  • The rate of central governments grands in the name of VAT toward local government is very low and as pointed above, receiving only 4% for the total value of VAT income is not sufficient for the municipalities.

  • The increase of the rate of return on VAT income toward local governments will secure financial optimality and the rate of return on VAT income should be increased to at least 11.45% from the total amount so that the municipalities can achieve financial optimality.

To achieve optimal fiscal level it is necessary to implement these recommandations in the local management system:

  • The growth and development of inter-institutional cooperation between the two levels of government, which would result with increasement of the rate of return on VAT income from 4% to 11.45%.

  • Redefine the VAT distribution methodology, taking into account only the number of population.

  • Development of fiscal decentralization through the allocation of sustainable financial resource locally.

  • Redesigning the methodology of government transfers by allocating more financial revenue from central to local level.



Smoke P., Fiscal Decentralization in Developing Countries: A Review of Current Concepts and Practice, Year: 2001, Geneva UNRISD


Dziobek C., Mangas C. G., Kufa P., Measuring Fiscal Decentralization Exploring the IMFs Databases, Measuring Fiscal Decentralization – Exploring the IMF’s Databases. International Monetary Fund Working Paper 2011 Page: 30


Bird R. M., Vaillancourt F., Fiscal Decentralization in Developing Countries, Year: 1998, Melbourne Cambridge University Press


Rexha B., Lajqi H., Limani M., Implementing data security in Student Lifecycle Management System at the University of Prishtina, WSEAS Transactions on Information Science and Applications, Year: 2010, Volume: 7, Issue: 7, Page: 965 -974.

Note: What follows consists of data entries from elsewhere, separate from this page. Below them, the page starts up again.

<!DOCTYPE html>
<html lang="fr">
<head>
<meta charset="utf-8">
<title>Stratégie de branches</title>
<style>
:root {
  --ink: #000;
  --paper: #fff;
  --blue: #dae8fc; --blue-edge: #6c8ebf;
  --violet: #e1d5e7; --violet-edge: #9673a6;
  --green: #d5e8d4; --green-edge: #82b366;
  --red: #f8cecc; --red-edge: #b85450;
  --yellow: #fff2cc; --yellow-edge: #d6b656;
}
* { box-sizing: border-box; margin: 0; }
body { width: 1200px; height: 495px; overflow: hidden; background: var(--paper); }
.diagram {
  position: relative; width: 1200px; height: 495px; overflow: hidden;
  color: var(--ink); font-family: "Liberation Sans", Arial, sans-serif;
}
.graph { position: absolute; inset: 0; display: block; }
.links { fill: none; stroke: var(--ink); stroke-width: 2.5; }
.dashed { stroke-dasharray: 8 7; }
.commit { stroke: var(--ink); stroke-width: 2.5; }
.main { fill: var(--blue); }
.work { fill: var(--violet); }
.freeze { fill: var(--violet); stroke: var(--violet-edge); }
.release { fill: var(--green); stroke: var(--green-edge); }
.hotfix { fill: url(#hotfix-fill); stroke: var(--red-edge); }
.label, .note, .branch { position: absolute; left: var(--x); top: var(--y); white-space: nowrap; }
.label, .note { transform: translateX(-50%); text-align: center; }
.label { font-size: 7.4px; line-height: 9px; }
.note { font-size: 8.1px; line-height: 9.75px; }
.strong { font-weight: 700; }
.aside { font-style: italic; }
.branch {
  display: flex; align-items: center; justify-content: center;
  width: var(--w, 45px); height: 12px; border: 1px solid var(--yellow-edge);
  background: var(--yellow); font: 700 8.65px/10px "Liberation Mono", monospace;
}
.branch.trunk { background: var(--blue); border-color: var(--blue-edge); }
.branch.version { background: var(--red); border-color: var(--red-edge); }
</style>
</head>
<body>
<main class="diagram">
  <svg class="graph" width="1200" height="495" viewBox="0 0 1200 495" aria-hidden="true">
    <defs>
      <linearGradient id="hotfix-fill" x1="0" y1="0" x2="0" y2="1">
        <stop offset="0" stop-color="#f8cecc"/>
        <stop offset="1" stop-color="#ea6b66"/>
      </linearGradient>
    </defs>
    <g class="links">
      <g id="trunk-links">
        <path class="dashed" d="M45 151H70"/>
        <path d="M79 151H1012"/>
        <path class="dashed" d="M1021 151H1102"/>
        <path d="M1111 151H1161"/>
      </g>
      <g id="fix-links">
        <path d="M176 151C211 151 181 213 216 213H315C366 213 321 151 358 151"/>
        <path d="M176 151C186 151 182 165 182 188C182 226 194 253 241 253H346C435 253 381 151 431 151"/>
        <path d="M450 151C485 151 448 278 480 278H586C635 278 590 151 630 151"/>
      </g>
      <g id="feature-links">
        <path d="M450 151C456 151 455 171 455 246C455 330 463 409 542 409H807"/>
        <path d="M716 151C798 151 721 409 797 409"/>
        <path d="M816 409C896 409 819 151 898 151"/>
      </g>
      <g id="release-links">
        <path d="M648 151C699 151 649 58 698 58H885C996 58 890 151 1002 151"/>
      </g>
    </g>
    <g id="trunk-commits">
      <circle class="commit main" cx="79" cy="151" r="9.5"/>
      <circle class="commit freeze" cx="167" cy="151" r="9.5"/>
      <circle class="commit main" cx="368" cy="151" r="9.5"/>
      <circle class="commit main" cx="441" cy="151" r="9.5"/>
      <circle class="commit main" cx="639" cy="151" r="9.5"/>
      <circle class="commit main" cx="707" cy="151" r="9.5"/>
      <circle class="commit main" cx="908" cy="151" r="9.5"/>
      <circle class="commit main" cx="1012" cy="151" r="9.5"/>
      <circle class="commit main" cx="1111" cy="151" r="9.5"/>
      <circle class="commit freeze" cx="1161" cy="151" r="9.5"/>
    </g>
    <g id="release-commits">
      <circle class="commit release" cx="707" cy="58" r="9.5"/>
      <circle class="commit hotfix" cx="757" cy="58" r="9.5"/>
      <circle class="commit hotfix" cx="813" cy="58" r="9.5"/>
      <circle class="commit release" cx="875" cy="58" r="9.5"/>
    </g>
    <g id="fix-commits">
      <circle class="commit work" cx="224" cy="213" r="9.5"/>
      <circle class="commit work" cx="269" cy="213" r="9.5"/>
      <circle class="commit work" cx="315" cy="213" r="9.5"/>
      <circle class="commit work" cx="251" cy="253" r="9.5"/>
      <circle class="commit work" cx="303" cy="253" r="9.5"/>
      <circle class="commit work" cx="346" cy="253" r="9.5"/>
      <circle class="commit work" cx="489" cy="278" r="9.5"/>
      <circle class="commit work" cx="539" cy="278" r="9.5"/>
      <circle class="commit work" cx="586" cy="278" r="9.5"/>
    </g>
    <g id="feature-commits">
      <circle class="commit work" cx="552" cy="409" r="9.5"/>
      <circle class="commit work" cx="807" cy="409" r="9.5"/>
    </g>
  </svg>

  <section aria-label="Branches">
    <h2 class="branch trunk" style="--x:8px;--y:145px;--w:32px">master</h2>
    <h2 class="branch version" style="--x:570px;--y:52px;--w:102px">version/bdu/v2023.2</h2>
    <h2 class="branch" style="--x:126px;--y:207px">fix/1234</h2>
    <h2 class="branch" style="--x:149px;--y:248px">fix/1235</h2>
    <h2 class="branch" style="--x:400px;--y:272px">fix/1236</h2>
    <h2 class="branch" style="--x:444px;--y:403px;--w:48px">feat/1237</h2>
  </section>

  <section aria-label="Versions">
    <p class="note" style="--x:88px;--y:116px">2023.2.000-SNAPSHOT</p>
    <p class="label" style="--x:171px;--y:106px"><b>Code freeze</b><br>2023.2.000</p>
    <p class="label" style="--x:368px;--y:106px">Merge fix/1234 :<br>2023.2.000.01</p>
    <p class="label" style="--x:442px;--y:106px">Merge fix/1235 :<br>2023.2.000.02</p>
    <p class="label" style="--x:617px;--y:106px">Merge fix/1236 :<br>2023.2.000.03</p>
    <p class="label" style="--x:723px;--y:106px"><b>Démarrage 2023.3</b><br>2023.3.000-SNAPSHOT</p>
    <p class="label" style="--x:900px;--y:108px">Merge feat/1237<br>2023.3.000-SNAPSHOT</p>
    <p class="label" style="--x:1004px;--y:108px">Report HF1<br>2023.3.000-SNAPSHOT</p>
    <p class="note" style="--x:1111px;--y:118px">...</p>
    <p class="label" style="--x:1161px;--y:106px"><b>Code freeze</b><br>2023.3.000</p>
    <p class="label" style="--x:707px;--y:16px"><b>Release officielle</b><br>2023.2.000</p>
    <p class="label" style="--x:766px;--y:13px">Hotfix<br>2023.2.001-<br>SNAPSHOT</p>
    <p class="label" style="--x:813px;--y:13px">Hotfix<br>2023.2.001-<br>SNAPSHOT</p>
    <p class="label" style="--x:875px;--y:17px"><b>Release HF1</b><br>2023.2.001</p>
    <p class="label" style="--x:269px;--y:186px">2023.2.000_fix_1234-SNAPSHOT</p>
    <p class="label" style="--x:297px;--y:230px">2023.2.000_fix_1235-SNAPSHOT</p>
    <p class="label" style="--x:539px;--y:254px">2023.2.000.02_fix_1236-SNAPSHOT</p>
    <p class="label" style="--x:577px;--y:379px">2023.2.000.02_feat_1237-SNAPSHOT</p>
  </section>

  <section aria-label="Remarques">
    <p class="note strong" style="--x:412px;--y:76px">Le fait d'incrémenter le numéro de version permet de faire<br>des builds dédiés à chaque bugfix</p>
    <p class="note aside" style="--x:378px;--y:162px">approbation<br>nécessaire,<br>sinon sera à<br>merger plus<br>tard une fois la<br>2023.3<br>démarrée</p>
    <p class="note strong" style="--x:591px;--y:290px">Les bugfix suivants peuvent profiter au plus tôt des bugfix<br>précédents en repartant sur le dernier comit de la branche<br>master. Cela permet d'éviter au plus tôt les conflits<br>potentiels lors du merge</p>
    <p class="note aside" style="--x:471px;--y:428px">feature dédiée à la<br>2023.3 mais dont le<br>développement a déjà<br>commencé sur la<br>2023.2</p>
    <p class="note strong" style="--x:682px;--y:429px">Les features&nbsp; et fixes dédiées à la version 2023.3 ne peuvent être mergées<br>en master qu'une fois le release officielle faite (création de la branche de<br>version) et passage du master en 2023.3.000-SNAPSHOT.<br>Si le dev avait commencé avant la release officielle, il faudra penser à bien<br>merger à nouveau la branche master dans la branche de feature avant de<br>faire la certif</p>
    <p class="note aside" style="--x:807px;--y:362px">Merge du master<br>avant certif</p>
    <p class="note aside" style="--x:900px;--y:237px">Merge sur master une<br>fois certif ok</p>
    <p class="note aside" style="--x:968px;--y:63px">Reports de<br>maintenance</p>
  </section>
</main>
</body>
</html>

Kalb A., The Impact of Intergovernmental Grants on Cost Efficiency: Theory and Evidence from German Municipalities, Economic Analysis and Policy, Year: 2010, Volume: 40, Issue: 1, Page: 23 -48. DOI: 10.1016/S0313-5926(10)50002-X


World Bank., Serbia: Municipal Finances and Expenditures Review. Poverty Reduction, Year: 2013, Serbia and Economic Management Unit South East Europe Country Unit


Decentralization Fiscal., Indicators: South East Europe, Network of Associations of Local Authorities os South East Europe, Year: 2010, South East Europe 7 Fiscal Decentralization Indicators


Werner J., Guihery L., Djukic O., Fiscal Federalism in Bosnia and Hercegovina: Ten years after the Daytona Treatment and still not a steady condition, Year: 2006,


Levitas T., Too Much of a Good Thing? Own Revenues and the Political Economy of Intergovernmental Finance Reform: The Albanian Case. Urban Institute Center on International Development and Governance, 2011 Washington D.C


Oplotnik M., Oplotnik Ž., Finžgar M., EU Member states and fiscal decentralization-empirical comparision, Innovative Issues and Approaches in Social Sciences, Year: 2013, Volume: 6, Issue: 3,


Bexheti A., Decentralizimi fiskal dhe sfidat e zhvillimit ekonomik lokal.VISIONS, Year: 2005, Skopje Decentralizimi fiskal dhe sfidat e zhvillimit ekonomik lokal.VISIONS


Konjhodic H., uman T. M., Konjhodžić H., Fiscal Decentralization in Croatia-Reform process or political rhetoric, Ekonomska Misao i Praksa, Year: 2009,


Rockel Adam J., The Efficacy of Decentralization in the Republic of Macedonia. Munich Personal RePEc Archive, Year: 2008, Munich The Efficacy of Decentralization in the Republic of Macedonia. Munich Personal RePEc Archive


Feruglio N., Martinez-Vasquez J., Timofeev A., As assesment of Fiscal Decentralization, in Macedonia. International Studies Program. Working Paper 08-14 2008 Atlanta


Arzaghi M., Henderson J. V., Why countries are fiscally decentralizing, Journal of Public Economics, Year: 2005, Volume: 89, Issue: 7, Page: 1157 -1189. DOI: 10.1016/j.jpubeco.2003.10.009


Maksimovska Veljanovski A., Stojkov A., The future of fiscal decentralization in Southeast Europe: What is on the horizon?, Lex Localis, Year: 2013, Volume: 11, Issue: 3, Page: 325 -343. DOI: 10.4335/11.3.325-343


Maksimovska A., Stojkov A., Schmidt P., Fiscal decentralisation and ethnic politics in Macedonia, Lex Localis, Year: 2015, Volume: 13, Issue: 3, Page: 433 -451. DOI: 10.4335/13.3.433-451(2015)


Official Gazette of the Republic of Macedonia, Year: 2004,



  • Downloads 29
  • Views 123



ISSN: 2518-668X